The problem: Across the entries below, how many lines have the string "medium" in them? Reply with only the number.

[Collection entries]

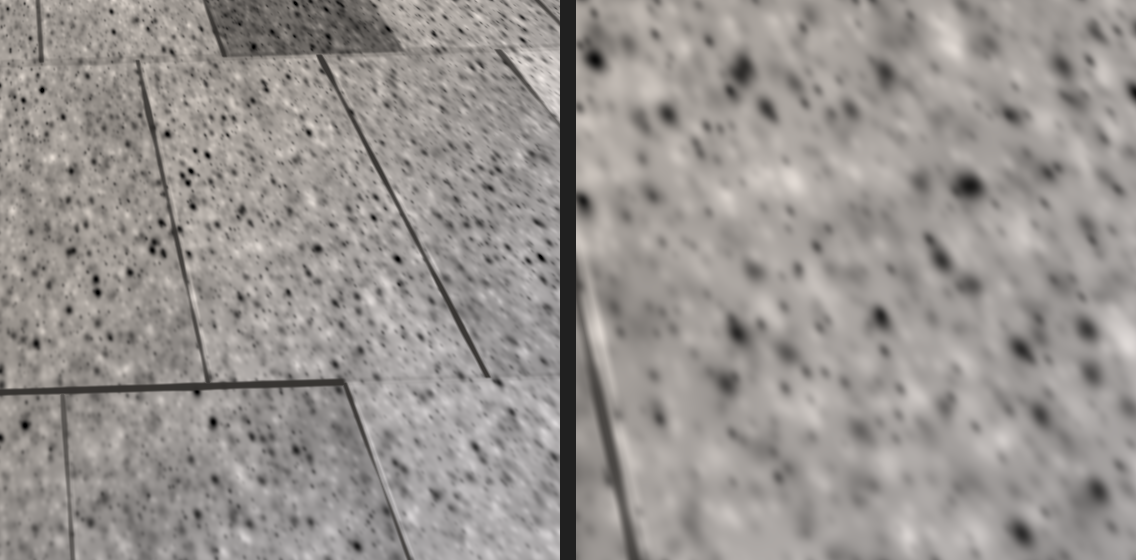
Left: the whole. Right: its middle third, enlarged.
Write a Shadertoy shader that draws this texture.

```glsl
const vec2  VANISHING_POINT = vec2(0.0065, 1.977);
const float ROW_TILT = 0.03;
const float FIRST_ROW = 0.596;        // inverse depth of the nearer cross joint
const float ROW_SPACING = 0.3205;
const float FIRST_JOINT = 0.0625;     // joints fan out from the vanishing point
const float JOINT_SPACING = 0.304;
const float BOND_SHIFT = 0.1575;      // sideways shift of the middle row
const float JOINT_HALF_WIDTH = 0.0038;
const float CROSS_HALF_WIDTH = 0.0062;
const float EDGE_SOFTNESS = 0.0028;
const float GRAIN_SCALE = 82.0;
const float GRAIN_CONTRAST = 0.15;
const float PIT_DEPTH = 0.42;
const vec3  WARM_STONE = vec3(1.035, 0.995, 0.955);
const vec3  COOL_STONE = vec3(1.010, 0.995, 1.000);
const vec3  JOINT_COLOR = vec3(0.205, 0.195, 0.185);

// Rows run from near to far, slabs and joints from left to right
const float SLAB_TONE[15] = float[15](
    0.57, 0.59, 0.68, 0.68, 0.68,
    0.59, 0.62, 0.62, 0.77, 0.77,
    0.59, 0.62, 0.41, 0.64, 0.64);
const float JOINT_STRENGTH[12] = float[12](
    0.60, 0.95, 0.00, 0.00,
    0.88, 0.95, 0.80, 0.00,
    0.75, 0.95, 0.00, 0.90);

vec3 hash3(vec2 p)
{
    vec3 q = fract(p.xyx * vec3(0.1031, 0.1030, 0.0973));
    q += dot(q, q.yxz + 33.33);
    return fract((q.xxy + q.yzz) * q.zyx);
}

// Cellular blobs: x is signed mottling, y is sparse dark pits
vec2 cellGrain(vec2 p)
{
    vec2 cell = floor(p), sum = vec2(0.0);
    for (int j = -1; j <= 1; j++)
    for (int i = -1; i <= 1; i++)
    {
        vec2 id = cell + vec2(i, j);
        vec3 rnd = hash3(id);
        vec2 d = p - id - rnd.xy;
        float r2 = dot(d, d);
        float pit = pow(hash3(id + 71.0).x, 7.0);
        sum += vec2((2.0 * rnd.z - 1.0) * exp(-5.0 * r2), pit * exp(-9.0 * r2));
    }
    return sum;
}

float lineCover(float dist, float halfWidth)
{
    return 1.0 - smoothstep(halfWidth - EDGE_SOFTNESS, halfWidth + EDGE_SOFTNESS, abs(dist));
}

// One row of slabs: tone, joint cover and the pale lip beside the joint
vec3 slabRow(int row, float fan, float depth, float wear)
{
    float shift = row == 1 ? BOND_SHIFT : 0.0;
    float along = (fan - FIRST_JOINT - shift) / JOINT_SPACING;
    float nearest = clamp(floor(along + 0.5), 0.0, 3.0);
    int joint = int(nearest);
    float dist = (along - nearest) * JOINT_SPACING * depth / sqrt(1.0 + fan * fan);
    float strength = JOINT_STRENGTH[row * 4 + joint];
    int slab = row * 5 + joint;
    float tone = mix(SLAB_TONE[slab], SLAB_TONE[slab + 1], smoothstep(-0.004, 0.004, dist));
    float halfWidth = JOINT_HALF_WIDTH * (1.0 + 0.7 * wear);
    float cover = strength * lineCover(dist, halfWidth) * clamp(0.95 + 0.5 * wear, 0.0, 1.0);
    float lip = strength * lineCover(dist - 0.0095, 0.002) * clamp(0.5 - wear, 0.0, 1.0);
    return vec3(tone, cover, lip);
}

void mainImage(out vec4 fragColor, in vec2 fragCoord)
{
    vec2 uv = fragCoord / iResolution.xy;

    // Perspective coordinates of the floor
    float depth = VANISHING_POINT.y - uv.y;
    float fan = (uv.x - VANISHING_POINT.x) / depth;
    float rowDepth = depth + ROW_TILT * uv.x;
    float rowCoord = (1.0 / rowDepth - FIRST_ROW) / ROW_SPACING;

    // Grain grows evenly towards the viewer
    vec2 grainPos = GRAIN_SCALE * vec2(fan, -0.8 * log(depth)) + 140.0;
    vec2 coarse = cellGrain(grainPos * 0.13);
    vec2 medium = cellGrain(grainPos);
    vec2 fine = cellGrain(grainPos * 1.9 + 37.0);
    float wear = cellGrain(grainPos * 0.3 + 19.0).x;

    // Slabs on both sides of the nearest cross joint
    float crossIndex = clamp(floor(rowCoord + 0.5), 0.0, 1.0);
    float crossDist = (rowCoord - crossIndex) * ROW_SPACING * rowDepth * rowDepth;
    int nearRow = int(crossIndex);
    vec3 slab = mix(slabRow(nearRow, fan, depth, wear),
                    slabRow(nearRow + 1, fan, depth, wear),
                    smoothstep(-0.003, 0.003, crossDist));

    // The near cross joint stops at a slab corner; the far one is nearly closed
    float corner = FIRST_JOINT + JOINT_SPACING;
    float openEnd = 1.0 - smoothstep(-0.002, 0.004, fan - corner);
    float crossStrength = nearRow == 0 ? mix(0.06, 0.97, openEnd) : 0.16;
    float crossCover = crossStrength * lineCover(crossDist, CROSS_HALF_WIDTH * (1.0 + 0.25 * wear));

    // Stone tone, mottling and pits
    float tone = slab.x + 0.06 * coarse.x + 0.03 * wear;
    tone += GRAIN_CONTRAST * (medium.x + 0.55 * fine.x);
    tone -= PIT_DEPTH * (medium.y + 0.45 * fine.y) * (1.0 + 0.8 * coarse.x);
    tone += 0.12 * slab.z;

    vec3 tint = mix(WARM_STONE, COOL_STONE, smoothstep(-0.5, 0.7, uv.x - uv.y));
    vec3 color = mix(tone * tint, JOINT_COLOR, max(slab.y, crossCover));
    fragColor = vec4(clamp(color, 0.0, 1.0), 1.0);
}
```
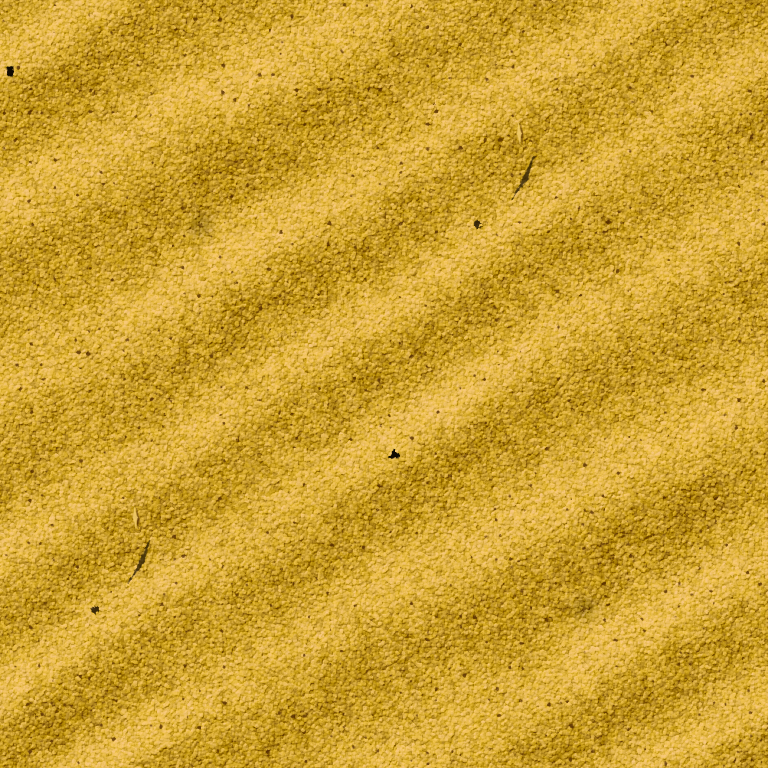
A Shadertoy shader for this texture:

```glsl
// Wind-rippled golden sand: layered sines make the slanted ripples, smooth
// cellular noise with dark gaps makes fine grain, and a little debris lies on top.
// One tone value, in standard deviations from the mean, drives the colour.

#define GRAIN_SCALE 235.0
#define FINE_SCALE 390.0
#define FINE_SHARE 0.6
#define CREVICE_GAIN 1.6
#define RELIEF_GAIN 0.55
#define TONE_GAIN 0.78
#define CLUSTER_GAIN 0.35
#define RIPPLE_GAIN 0.76
#define RIPPLE_WAVES vec2(-3.0, 5.0)
#define RIPPLE_PHASE 0.55
#define LIGHT_STEP vec2(-0.0010, 0.0017)
#define PIT_SHARE 0.16

const float TAU = 6.2831853;
const float PIT_SCALE = 64.0;
const vec3 DEBRIS_COLOR = vec3(0.13, 0.08, 0.01);
const vec3 STRAW_COLOR = vec3(0.95, 0.80, 0.42);
const vec3 PIT_COLOR = vec3(0.32, 0.16, 0.01);

vec3 hash3(vec2 p) {
    vec3 q = fract(p.xyx * vec3(0.1031, 0.1030, 0.0973));
    q += dot(q, q.yxz + 33.33);
    return fract((q.xxy + q.yzz) * q.zyx);
}

// Smooth cellular noise: x is a blended random tone in -1..1,
// y is about zero on average and drops in the gaps between cells.
vec2 cells(vec2 p) {
    vec2 cell = floor(p);
    float weightSum = 0.0, toneSum = 0.0;
    for (int j = -1; j <= 1; j++)
    for (int i = -1; i <= 1; i++) {
        vec2 id = cell + vec2(i, j);
        vec3 rnd = hash3(id + 71.0);
        vec2 d = id + rnd.xy - p;
        float weight = exp(-8.0 * dot(d, d));
        weightSum += weight;
        toneSum += weight * (2.0 * rnd.z - 1.0);
    }
    return vec2(toneSum / weightSum, log(weightSum) / 8.0 + 0.15);
}

// Two turned layers of cells, so that no regular outlines remain.
float grainHeight(vec2 p) {
    vec2 turned = mat2(0.8, 0.6, -0.6, 0.8) * p + 3.0;
    vec2 coarse = cells(p * GRAIN_SCALE);
    return coarse.x + CREVICE_GAIN * coarse.y + FINE_SHARE * cells(turned * FINE_SCALE).x;
}

// Gently bent slanted ripples whose strength drifts along the crests.
float ripples(vec2 p) {
    float bend = -0.13 * cos(TAU * (p.x - p.y - 0.19))
               + 0.02 * sin(TAU * (3.0 * p.x + p.y) + 0.6);
    float phase = TAU * (dot(p, RIPPLE_WAVES) - RIPPLE_PHASE + bend);
    float strength = 0.9 + 0.2 * sin(TAU * (p.x + p.y) + 1.0)
                   + 0.12 * sin(TAU * (3.0 * p.x - p.y));
    return strength * (cos(phase) + 0.15 * cos(2.0 * phase + 0.5));
}

// Distance to a segment through the origin, thick in the middle.
float taperedStick(vec2 p, vec2 halfAxis, float thickness) {
    float t = clamp(dot(p, halfAxis) / dot(halfAxis, halfAxis), -1.0, 1.0);
    return length(p - halfAxis * t) - thickness * (1.0 - 0.85 * sqrt(abs(t)));
}

vec2 wrapped(vec2 p) { return p - round(p); }

float cover(float dist, float soft) { return 1.0 - smoothstep(-soft, soft, dist); }

// Pebbles, a bent twig and a straw sliver, repeated on a diagonal lattice.
vec3 addDebris(vec3 color, vec2 p, float rough, float soft) {
    for (int i = 0; i < 2; i++) {
        vec2 q = p - 0.5 * float(i);
        vec2 pebble = wrapped(q - vec2(0.013, 0.907));
        vec2 seed = wrapped(q - vec2(0.622, 0.707));
        vec2 smudge = wrapped(q - vec2(0.262, 0.707));
        vec2 twig = wrapped(q - vec2(0.684, 0.768));
        vec2 straw = wrapped(q - vec2(0.676, 0.826));

        float glint = cover(length(pebble - vec2(0.0, 0.009)) - 0.004, 0.003);
        color = mix(color, STRAW_COLOR, 0.7 * glint);
        color = mix(color, DEBRIS_COLOR * 0.5, cover(length(pebble) - 0.0055 + rough, soft));
        color = mix(color, DEBRIS_COLOR, 0.85 * cover(length(seed) - 0.0042 + rough, soft));
        color *= 1.0 - 0.15 * exp(-dot(smudge, smudge) * 4000.0);
        color = mix(color, PIT_COLOR, 0.5 * cover(length(smudge) - 0.003 + rough, soft));

        twig.x += 0.0015 - 0.0015 * cos(twig.y * 110.0);
        float twigDist = taperedStick(twig, vec2(0.014, 0.028), 0.0042);
        color = mix(color, DEBRIS_COLOR, 0.75 * cover(twigDist + 0.4 * rough, soft));

        float shade = taperedStick(straw - vec2(0.003, -0.001), vec2(-0.001, 0.013), 0.003);
        float sliver = taperedStick(straw, vec2(-0.001, 0.013), 0.004);
        color = mix(color, PIT_COLOR, 0.6 * cover(shade, soft));
        color = mix(color, STRAW_COLOR, 0.9 * cover(sliver, soft));
    }
    return color;
}

// Sparse tiny reddish-dark gaps between grains.
float pits(vec2 p, float rough, float soft) {
    vec2 cell = floor(p * PIT_SCALE);
    vec3 rnd = hash3(cell + 311.0);
    vec2 d = fract(p * PIT_SCALE) - mix(vec2(0.25), vec2(0.75), rnd.xy);
    float radius = 0.04 + 0.6 * rnd.z - rough;
    return step(rnd.z, PIT_SHARE) * cover(length(d) - radius, soft * PIT_SCALE);
}

// Ochre in the shade, through gold, to pale straw in the light.
vec3 sandColor(float tone) {
    float t = clamp(tone - 0.35 * max(tone - 0.8, 0.0), -2.8, 1.8);
    return vec3(0.825, 0.656, 0.188) + vec3(0.105, 0.100, 0.120) * t
         + vec3(-0.014, -0.0155, 0.017) * t * t;
}

void mainImage(out vec4 fragColor, in vec2 fragCoord) {
    vec2 p = fragCoord / iResolution.y;
    float soft = 1.0 / iResolution.y;
    float height = grainHeight(p);
    float relief = height - grainHeight(p + LIGHT_STEP);

    float tone = RIPPLE_GAIN * ripples(p) + RELIEF_GAIN * relief
               + TONE_GAIN * height + CLUSTER_GAIN * cells(p * 60.0).x;
    vec3 color = sandColor(tone);
    color.b += 0.06 * cells(p * GRAIN_SCALE + 40.0).x;
    color = mix(color, PIT_COLOR, 0.75 * pits(p, 0.06 * height, soft));
    color = addDebris(color, p, 0.002 * height, soft);
    fragColor = vec4(clamp(color, 0.0, 1.0), 1.0);
}
```
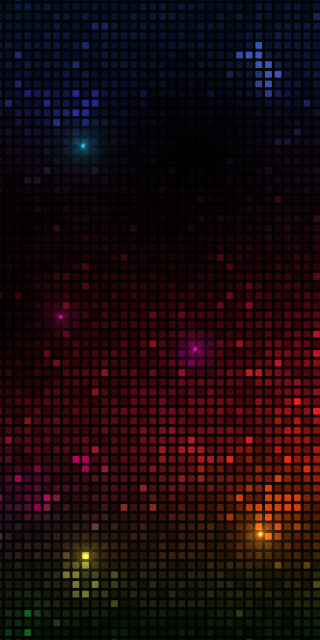
Reproduce this background procedurally as a Shadertoy shader.

```glsl
// Dark mosaic of small rounded tiles, blue over red over green, with glints of light.

const float PITCH = 0.03008;                  // tile spacing, canvas width = 1
const vec2 FIRST_TILE = vec2(0.0266, 0.0232); // centre of the lower left tile
const float TILE_HALF = 0.355;                // in units of PITCH
const float TILE_ROUND = 0.11;
const float GAP_LIGHT = 0.19;
const float SPARK_CHANCE = 0.05;
const int RAYS = 7;

// Tile colours from bottom to top
const int STOPS = 13;
const vec3 RAMP[STOPS] = vec3[](
    vec3(.02, .09, .03), vec3(.12, .13, .05), vec3(.20, .10, .05),
    vec3(.28, .06, .06), vec3(.31, .04, .06), vec3(.27, .03, .05),
    vec3(.20, .02, .04), vec3(.13, .015, .035), vec3(.09, .02, .04),
    vec3(.07, .03, .09), vec3(.06, .06, .19), vec3(.04, .08, .19),
    vec3(.02, .09, .19));

// Clusters of lit tiles: x, y, radius, density
const int CLUSTERS = 11;
const vec4 CLUSTER[CLUSTERS] = vec4[](
    vec4(.82, 1.79, .075, .9), vec4(.22, 1.65, .10, .75),
    vec4(.56, .57, .13, .6), vec4(.92, .62, .13, .55),
    vec4(.84, .42, .11, .9), vec4(.253, .565, .03, 1.2),
    vec4(.09, .46, .07, .6), vec4(.27, .20, .07, 1.),
    vec4(.61, .88, .06, .8), vec4(.52, .72, .16, .4),
    vec4(.07, .04, .06, .7));
const vec3 CLUSTER_TINT[CLUSTERS] = vec3[](
    vec3(.28, .40, .85), vec3(.14, .18, .62),
    vec3(.75, .13, .16), vec3(.72, .10, .05),
    vec3(.90, .29, .05), vec3(.80, .0, .42),
    vec3(.85, .0, .47), vec3(.52, .54, .22),
    vec3(.36, .0, .32), vec3(.45, .02, .18),
    vec3(.07, .45, .14));

// Dark patches: x, y, radius, depth
const int SHADES = 4;
const vec4 SHADE[SHADES] = vec4[](
    vec4(.62, 1.58, .24, .75), vec4(.0, .97, .20, .7),
    vec4(.52, 1.35, .20, .5), vec4(.0, 1.30, .16, .6));

// Glints: x, y, halo size, turn
const int GLINTS = 5;
const vec4 GLINT[GLINTS] = vec4[](
    vec4(.260, 1.544, .034, .1), vec4(.190, 1.010, .027, .5),
    vec4(.610, .909, .030, .3), vec4(.268, .260, .027, .0),
    vec4(.814, .331, .034, .2));
const vec3 GLINT_TINT[GLINTS] = vec3[](
    vec3(.06, .48, .53), vec3(.50, .05, .32), vec3(.48, .04, .46),
    vec3(.72, .62, .14), vec3(.95, .58, .14));

float hash(vec2 p) {
    vec3 q = fract(p.xyx * .1031);
    q += dot(q, q.yzx + 33.33);
    return fract((q.x + q.y) * q.z);
}

float bump(vec2 p, vec2 centre, float radius) {
    vec2 d = (p - centre) / radius;
    return exp(-dot(d, d));
}

// Smooth base colour with side tints and shaded areas
vec3 field(vec2 p) {
    float t = clamp(p.y * .5, 0., .9999) * float(STOPS - 1);
    int i = int(t);
    vec3 c = mix(RAMP[i], RAMP[i + 1], smoothstep(0., 1., fract(t)));
    float side = p.x - .5;
    c += side * vec3(.16, .05, -.14) * bump(vec2(0, p.y), vec2(0, .42), .2);
    c *= 1. + .6 * smoothstep(.0, .5, side) * bump(vec2(0, p.y), vec2(0, .8), .35);
    for (int k = 0; k < SHADES; k++)
        c *= 1. - SHADE[k].w * bump(p, SHADE[k].xy, SHADE[k].z);
    return max(c, 0.);
}

vec3 tileColour(vec2 id) {
    vec2 centre = FIRST_TILE + id * PITCH;
    float spark = step(1. - SPARK_CHANCE, hash(id + 71.));
    vec3 c = field(centre) * (.6 + .65 * hash(id + 13.) + 1.2 * spark);
    float pick = hash(id + 37.);
    for (int k = 0; k < CLUSTERS; k++) {
        float g = bump(centre, CLUSTER[k].xy, CLUSTER[k].z);
        float lit = smoothstep(0., .35, pick - 1. + g * CLUSTER[k].w);
        c = mix(c, CLUSTER_TINT[k], max(.8 * lit, .18 * g));
    }
    return c;
}

// Soft halo, small core and thin uneven rays
vec3 glint(vec2 d, float size, float turn, vec3 tint) {
    float r = length(d);
    float light = .6 * exp(-r / size);
    for (int k = 0; k < RAYS; k++) {
        float a = turn + float(k) * 3.14159 / float(RAYS);
        vec2 dir = vec2(cos(a), sin(a));
        float reach = size * (.5 + hash(vec2(k, turn * 50.)));
        float across = abs(dot(d, vec2(-dir.y, dir.x)));
        light += .22 * exp(-across / (.07 * size) - abs(dot(d, dir)) / reach);
    }
    return tint * light + (tint + .1) * .35 * exp(-r * r / (.04 * size * size));
}

void mainImage(out vec4 fragColor, in vec2 fragCoord) {
    vec2 p = fragCoord / iResolution.xy * vec2(1, 2);

    // Tile grid
    vec2 grid = (p - FIRST_TILE) / PITCH;
    vec2 id = floor(grid + .5);
    vec2 q = abs(grid - id) - TILE_HALF + TILE_ROUND;
    float dist = length(max(q, 0.)) + min(max(q.x, q.y), 0.) - TILE_ROUND;
    float soft = .6 / (iResolution.x * PITCH);
    vec3 c = mix(field(p) * GAP_LIGHT, tileColour(id), smoothstep(soft, -soft, dist));

    // Glints on top
    for (int k = 0; k < GLINTS; k++)
        c += glint(p - GLINT[k].xy, GLINT[k].z, GLINT[k].w, GLINT_TINT[k]);
    fragColor = vec4(min(c, 1.), 1);
}
```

Output of the task: 3